## Requirement:
Needed from the entries below: every line that holds the word "forEach".

#### Supplied material

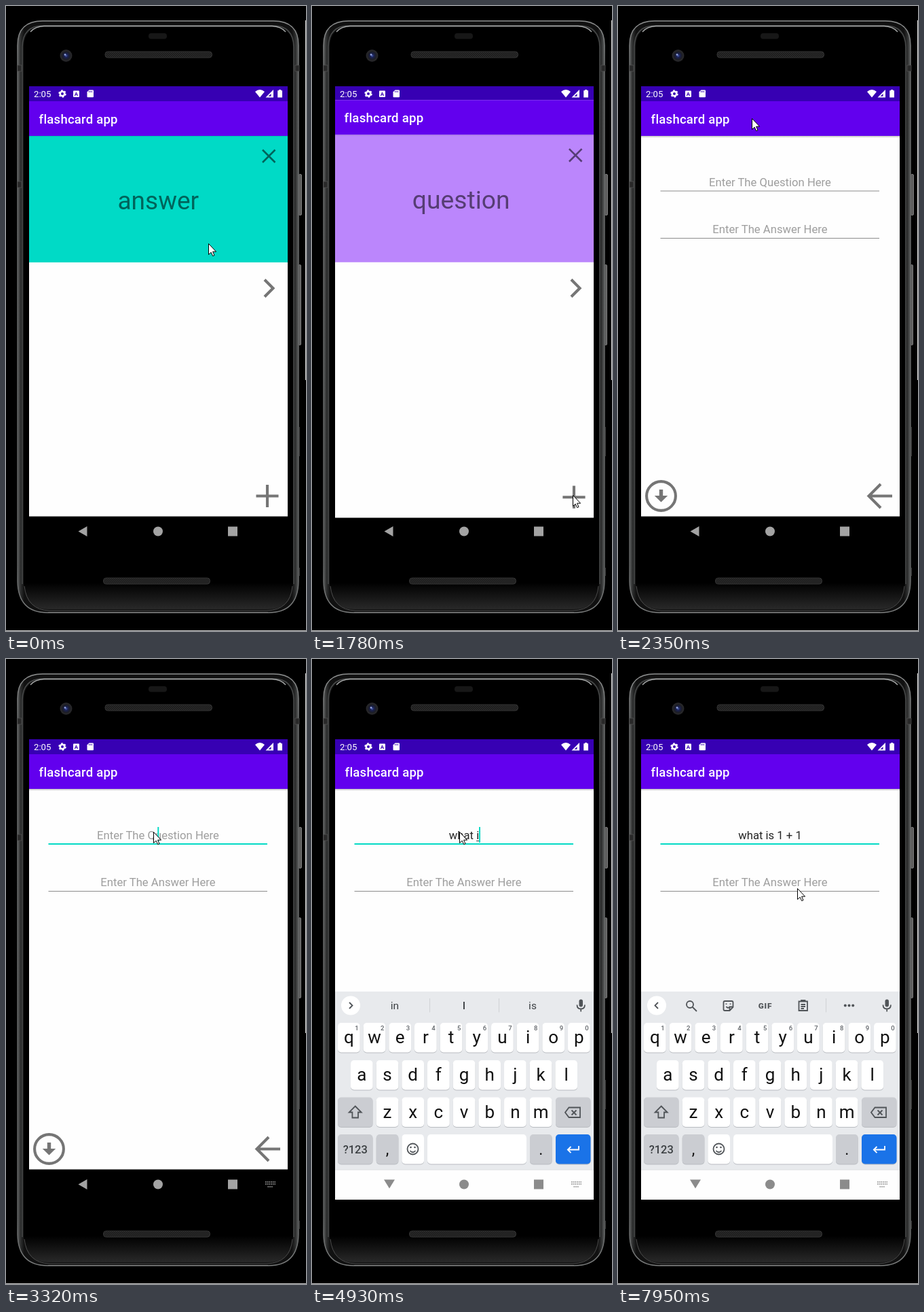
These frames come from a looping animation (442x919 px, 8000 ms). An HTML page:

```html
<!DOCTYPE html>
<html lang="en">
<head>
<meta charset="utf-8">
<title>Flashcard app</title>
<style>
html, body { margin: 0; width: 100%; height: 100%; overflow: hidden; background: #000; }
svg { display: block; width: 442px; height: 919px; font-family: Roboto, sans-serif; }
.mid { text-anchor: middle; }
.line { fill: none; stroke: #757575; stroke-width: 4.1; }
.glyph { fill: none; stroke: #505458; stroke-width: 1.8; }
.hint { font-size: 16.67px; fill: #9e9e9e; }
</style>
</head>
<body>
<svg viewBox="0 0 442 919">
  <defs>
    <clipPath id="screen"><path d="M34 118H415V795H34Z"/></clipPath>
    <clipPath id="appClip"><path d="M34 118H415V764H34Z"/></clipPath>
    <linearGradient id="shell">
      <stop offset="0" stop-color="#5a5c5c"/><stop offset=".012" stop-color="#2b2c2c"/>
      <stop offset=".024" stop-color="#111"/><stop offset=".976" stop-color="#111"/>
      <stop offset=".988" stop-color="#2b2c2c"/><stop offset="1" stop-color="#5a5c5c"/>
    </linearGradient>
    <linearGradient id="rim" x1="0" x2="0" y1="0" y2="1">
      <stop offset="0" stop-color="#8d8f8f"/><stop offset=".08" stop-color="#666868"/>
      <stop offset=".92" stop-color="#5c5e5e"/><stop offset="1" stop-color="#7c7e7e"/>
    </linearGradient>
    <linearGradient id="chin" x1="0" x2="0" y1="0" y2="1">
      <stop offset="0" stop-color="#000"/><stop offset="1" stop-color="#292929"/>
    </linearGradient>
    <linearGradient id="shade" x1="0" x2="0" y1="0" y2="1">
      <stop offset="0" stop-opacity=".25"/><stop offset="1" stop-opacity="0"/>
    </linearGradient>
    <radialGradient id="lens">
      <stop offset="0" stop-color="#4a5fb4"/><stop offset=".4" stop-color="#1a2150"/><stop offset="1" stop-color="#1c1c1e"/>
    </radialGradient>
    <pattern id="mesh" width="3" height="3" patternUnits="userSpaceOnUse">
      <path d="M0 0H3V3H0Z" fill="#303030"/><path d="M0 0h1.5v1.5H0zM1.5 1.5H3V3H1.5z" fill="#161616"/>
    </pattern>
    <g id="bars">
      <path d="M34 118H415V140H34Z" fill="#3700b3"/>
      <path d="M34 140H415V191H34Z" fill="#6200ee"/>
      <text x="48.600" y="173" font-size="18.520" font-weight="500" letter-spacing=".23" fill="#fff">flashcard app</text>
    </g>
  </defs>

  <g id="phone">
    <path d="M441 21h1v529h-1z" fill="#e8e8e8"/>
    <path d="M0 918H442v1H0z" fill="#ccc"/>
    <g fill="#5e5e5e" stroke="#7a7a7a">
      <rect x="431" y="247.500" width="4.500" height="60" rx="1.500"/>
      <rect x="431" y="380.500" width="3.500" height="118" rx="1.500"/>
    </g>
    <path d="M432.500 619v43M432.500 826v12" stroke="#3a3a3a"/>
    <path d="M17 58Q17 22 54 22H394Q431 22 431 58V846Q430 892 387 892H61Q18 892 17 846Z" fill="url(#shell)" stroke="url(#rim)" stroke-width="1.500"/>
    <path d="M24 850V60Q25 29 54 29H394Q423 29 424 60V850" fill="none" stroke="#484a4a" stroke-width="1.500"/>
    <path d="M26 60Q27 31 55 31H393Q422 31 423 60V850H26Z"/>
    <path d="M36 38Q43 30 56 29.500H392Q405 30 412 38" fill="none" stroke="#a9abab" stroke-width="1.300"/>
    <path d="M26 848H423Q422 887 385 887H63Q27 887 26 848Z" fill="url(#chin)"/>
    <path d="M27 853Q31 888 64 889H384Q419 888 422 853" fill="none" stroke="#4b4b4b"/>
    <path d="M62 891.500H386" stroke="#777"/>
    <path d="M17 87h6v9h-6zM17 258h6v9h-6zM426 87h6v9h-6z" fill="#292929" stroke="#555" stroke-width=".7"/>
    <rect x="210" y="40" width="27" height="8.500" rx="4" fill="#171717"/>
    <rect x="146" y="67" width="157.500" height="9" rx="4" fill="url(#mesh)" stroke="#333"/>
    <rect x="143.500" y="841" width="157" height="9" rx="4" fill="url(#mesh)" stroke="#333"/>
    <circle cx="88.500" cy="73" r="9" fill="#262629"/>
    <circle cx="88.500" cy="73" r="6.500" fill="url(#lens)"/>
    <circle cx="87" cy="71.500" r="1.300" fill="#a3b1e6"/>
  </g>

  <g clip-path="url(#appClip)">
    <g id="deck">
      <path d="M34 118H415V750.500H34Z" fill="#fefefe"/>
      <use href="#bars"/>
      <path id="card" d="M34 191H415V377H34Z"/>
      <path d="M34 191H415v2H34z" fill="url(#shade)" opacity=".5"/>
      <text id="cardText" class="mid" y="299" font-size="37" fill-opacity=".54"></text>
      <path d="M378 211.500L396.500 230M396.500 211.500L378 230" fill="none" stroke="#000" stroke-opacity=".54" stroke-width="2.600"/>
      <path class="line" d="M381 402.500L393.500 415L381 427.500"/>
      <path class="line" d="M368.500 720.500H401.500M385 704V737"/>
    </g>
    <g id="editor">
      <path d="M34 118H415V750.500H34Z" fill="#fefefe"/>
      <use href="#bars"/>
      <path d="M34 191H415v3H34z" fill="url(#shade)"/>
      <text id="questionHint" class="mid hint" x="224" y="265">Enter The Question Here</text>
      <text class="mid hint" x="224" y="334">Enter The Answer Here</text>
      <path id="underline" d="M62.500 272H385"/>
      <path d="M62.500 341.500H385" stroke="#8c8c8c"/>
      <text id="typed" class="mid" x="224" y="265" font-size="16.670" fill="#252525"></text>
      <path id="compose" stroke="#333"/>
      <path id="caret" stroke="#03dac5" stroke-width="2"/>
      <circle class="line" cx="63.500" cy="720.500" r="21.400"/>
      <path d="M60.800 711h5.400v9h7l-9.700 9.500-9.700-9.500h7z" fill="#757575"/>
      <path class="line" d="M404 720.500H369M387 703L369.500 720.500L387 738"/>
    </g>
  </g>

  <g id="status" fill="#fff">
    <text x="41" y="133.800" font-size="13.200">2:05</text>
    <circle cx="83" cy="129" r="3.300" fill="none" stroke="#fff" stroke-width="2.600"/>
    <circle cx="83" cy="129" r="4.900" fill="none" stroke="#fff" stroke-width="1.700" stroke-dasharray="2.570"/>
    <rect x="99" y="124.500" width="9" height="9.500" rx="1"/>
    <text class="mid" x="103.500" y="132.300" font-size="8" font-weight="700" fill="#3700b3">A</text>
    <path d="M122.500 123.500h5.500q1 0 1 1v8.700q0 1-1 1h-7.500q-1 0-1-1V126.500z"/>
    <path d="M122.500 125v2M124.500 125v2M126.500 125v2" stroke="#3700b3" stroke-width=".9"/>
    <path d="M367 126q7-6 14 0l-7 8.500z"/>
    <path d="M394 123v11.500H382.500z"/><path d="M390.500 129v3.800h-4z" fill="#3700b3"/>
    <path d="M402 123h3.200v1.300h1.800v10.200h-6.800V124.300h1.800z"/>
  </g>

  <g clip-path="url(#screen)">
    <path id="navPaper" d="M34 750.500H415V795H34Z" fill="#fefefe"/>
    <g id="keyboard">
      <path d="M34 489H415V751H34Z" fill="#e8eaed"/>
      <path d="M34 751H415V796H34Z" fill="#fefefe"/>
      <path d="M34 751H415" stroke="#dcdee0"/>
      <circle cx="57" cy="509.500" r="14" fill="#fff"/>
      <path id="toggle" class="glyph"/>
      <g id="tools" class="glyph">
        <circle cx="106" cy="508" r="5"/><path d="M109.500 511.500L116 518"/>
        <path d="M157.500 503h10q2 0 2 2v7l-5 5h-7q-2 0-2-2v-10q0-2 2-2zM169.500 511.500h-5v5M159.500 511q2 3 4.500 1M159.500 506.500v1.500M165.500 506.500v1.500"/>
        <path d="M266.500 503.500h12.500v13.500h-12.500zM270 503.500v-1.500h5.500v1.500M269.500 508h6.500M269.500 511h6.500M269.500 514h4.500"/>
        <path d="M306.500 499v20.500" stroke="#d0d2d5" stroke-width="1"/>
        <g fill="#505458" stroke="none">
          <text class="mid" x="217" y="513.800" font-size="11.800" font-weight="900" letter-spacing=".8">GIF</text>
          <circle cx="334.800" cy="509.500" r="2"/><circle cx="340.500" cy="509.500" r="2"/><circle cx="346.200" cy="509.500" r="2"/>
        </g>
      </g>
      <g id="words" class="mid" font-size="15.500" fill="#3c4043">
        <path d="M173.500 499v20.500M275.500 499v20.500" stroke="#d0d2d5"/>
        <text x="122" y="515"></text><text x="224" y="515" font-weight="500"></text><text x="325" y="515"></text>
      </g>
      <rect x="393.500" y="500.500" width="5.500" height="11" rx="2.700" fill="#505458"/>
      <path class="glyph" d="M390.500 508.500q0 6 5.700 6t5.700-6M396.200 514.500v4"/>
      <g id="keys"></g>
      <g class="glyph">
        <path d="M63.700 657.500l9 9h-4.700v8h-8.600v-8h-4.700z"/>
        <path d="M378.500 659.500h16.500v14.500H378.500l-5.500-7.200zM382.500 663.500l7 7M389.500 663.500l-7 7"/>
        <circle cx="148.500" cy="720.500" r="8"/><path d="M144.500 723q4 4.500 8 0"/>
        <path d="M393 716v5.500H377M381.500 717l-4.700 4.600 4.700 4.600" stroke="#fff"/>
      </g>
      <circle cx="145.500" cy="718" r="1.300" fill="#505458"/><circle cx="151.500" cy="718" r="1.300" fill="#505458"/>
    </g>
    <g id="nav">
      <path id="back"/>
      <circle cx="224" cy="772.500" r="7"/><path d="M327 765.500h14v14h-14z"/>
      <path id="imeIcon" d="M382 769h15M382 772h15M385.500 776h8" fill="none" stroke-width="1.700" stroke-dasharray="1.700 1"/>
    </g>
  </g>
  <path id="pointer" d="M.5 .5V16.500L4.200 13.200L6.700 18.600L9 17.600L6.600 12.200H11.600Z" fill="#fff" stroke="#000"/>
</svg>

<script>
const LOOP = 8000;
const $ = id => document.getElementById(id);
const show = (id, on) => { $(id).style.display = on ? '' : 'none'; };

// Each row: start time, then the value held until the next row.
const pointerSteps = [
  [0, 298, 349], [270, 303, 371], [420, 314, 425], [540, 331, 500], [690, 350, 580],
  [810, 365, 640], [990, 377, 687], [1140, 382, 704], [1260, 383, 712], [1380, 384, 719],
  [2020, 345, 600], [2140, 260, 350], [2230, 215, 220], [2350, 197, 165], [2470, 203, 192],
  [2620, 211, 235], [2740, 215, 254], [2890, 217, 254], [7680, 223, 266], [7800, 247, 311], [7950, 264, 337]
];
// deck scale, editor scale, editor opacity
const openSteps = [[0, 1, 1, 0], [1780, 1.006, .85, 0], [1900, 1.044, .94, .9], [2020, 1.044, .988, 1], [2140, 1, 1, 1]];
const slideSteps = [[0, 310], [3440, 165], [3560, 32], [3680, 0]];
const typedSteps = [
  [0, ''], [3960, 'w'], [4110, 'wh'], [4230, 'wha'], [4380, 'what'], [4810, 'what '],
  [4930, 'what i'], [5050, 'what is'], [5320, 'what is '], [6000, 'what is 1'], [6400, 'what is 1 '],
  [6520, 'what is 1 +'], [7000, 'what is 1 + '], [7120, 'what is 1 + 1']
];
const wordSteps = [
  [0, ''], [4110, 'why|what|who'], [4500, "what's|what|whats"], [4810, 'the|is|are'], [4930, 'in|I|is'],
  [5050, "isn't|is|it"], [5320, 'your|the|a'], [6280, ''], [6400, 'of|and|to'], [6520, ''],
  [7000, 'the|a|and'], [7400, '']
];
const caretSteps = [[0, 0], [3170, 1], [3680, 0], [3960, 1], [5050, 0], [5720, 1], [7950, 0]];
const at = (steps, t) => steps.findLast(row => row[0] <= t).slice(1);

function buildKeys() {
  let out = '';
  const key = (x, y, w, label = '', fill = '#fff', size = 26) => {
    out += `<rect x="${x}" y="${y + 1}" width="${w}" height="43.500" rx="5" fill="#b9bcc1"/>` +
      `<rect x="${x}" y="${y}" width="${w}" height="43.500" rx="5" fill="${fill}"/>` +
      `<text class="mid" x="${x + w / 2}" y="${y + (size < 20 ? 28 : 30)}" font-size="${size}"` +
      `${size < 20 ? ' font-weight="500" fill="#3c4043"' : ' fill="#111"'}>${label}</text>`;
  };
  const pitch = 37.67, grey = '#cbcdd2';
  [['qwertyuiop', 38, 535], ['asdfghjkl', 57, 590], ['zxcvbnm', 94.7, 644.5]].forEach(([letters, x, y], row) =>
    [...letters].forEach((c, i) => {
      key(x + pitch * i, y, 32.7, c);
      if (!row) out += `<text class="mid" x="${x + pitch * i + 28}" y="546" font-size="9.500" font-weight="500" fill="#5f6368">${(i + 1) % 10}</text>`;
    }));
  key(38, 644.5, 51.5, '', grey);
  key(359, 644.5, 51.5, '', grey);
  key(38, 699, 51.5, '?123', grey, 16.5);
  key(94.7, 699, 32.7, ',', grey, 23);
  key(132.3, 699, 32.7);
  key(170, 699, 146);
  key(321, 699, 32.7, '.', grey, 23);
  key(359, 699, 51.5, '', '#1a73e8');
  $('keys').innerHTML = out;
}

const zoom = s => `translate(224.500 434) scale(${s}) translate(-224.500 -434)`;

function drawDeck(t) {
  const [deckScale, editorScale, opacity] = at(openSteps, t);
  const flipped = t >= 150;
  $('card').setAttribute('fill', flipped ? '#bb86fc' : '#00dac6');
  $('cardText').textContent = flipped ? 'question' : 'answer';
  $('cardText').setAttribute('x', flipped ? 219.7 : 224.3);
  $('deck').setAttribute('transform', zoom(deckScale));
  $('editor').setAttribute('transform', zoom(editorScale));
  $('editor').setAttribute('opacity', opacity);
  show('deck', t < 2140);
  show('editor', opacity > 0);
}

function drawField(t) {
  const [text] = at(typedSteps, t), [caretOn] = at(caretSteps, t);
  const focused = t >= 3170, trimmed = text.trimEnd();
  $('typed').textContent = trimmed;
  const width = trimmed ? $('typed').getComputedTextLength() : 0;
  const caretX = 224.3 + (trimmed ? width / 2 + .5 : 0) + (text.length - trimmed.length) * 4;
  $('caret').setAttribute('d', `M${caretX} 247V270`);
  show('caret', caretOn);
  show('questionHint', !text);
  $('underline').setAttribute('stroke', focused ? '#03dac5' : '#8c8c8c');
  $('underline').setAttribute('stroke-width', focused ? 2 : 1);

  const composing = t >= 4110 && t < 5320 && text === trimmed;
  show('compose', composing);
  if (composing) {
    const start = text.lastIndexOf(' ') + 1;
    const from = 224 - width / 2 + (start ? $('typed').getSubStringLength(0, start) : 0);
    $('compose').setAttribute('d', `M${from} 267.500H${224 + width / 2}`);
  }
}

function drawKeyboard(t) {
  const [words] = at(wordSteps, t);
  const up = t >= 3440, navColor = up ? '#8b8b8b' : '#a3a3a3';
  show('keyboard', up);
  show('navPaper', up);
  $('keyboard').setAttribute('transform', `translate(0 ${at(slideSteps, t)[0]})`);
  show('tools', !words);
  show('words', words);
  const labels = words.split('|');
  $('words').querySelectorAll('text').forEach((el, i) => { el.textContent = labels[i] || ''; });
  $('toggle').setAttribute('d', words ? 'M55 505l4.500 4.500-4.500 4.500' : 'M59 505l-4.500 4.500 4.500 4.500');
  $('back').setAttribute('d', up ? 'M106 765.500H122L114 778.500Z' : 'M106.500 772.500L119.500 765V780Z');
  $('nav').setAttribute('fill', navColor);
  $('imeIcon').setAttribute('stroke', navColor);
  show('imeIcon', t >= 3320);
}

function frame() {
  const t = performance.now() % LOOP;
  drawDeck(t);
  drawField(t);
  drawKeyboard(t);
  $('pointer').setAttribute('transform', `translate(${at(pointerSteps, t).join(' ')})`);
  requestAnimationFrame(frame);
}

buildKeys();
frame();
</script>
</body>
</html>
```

########

## Reply to the exercise:
  [['qwertyuiop', 38, 535], ['asdfghjkl', 57, 590], ['zxcvbnm', 94.7, 644.5]].forEach(([letters, x, y], row) =>
    [...letters].forEach((c, i) => {
  $('words').querySelectorAll('text').forEach((el, i) => { el.textContent = labels[i] || ''; });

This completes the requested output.